--- Records provided ---

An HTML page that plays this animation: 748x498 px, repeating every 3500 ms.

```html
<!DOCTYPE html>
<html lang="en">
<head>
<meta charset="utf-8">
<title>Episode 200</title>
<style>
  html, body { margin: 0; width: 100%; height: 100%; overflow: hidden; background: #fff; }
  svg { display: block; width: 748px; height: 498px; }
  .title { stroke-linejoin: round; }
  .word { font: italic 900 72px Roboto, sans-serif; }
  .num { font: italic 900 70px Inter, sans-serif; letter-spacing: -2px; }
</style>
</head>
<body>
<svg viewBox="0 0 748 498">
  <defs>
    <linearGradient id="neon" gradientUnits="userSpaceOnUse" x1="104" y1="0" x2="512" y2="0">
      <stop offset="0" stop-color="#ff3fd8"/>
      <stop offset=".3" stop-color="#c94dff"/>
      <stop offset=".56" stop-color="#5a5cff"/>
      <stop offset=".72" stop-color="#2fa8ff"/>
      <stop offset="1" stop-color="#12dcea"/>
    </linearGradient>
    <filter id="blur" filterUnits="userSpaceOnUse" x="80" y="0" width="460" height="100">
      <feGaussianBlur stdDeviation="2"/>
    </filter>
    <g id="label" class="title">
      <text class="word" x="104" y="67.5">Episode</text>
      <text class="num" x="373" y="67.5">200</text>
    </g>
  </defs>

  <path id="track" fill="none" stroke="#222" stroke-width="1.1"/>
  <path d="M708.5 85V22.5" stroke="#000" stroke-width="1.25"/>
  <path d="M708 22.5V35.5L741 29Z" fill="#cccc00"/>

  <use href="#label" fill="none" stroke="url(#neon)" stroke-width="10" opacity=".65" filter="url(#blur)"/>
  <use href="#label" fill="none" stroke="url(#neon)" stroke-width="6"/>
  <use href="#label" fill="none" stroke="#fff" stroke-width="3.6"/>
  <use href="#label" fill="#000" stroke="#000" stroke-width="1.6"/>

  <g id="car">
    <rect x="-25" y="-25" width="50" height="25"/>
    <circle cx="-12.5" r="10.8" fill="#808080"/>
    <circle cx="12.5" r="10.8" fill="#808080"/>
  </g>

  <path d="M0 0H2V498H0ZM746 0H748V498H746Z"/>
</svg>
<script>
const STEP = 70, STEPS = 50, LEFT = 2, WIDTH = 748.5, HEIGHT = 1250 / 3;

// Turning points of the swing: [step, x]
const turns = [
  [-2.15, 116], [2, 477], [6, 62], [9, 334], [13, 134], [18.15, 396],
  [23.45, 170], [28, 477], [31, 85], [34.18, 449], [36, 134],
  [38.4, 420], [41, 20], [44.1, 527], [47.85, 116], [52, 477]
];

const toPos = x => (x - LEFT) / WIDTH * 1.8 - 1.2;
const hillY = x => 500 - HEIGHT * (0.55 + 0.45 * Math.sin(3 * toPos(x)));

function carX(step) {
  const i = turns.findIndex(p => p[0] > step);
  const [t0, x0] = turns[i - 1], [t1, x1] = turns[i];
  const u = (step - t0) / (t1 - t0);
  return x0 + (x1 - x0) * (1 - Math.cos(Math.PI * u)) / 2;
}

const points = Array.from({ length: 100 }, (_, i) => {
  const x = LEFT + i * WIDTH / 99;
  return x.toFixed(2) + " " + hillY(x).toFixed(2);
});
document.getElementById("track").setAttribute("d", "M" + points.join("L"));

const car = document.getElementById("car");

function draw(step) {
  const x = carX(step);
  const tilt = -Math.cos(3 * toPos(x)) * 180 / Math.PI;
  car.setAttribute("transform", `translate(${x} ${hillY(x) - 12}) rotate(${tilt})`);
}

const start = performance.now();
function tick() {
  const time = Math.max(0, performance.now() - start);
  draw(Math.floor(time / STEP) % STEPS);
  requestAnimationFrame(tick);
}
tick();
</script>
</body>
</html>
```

---

Work required –
Which lines above contain the word "return"? List them.

Output of the exercise –
  return x0 + (x1 - x0) * (1 - Math.cos(Math.PI * u)) / 2;
  return x.toFixed(2) + " " + hillY(x).toFixed(2);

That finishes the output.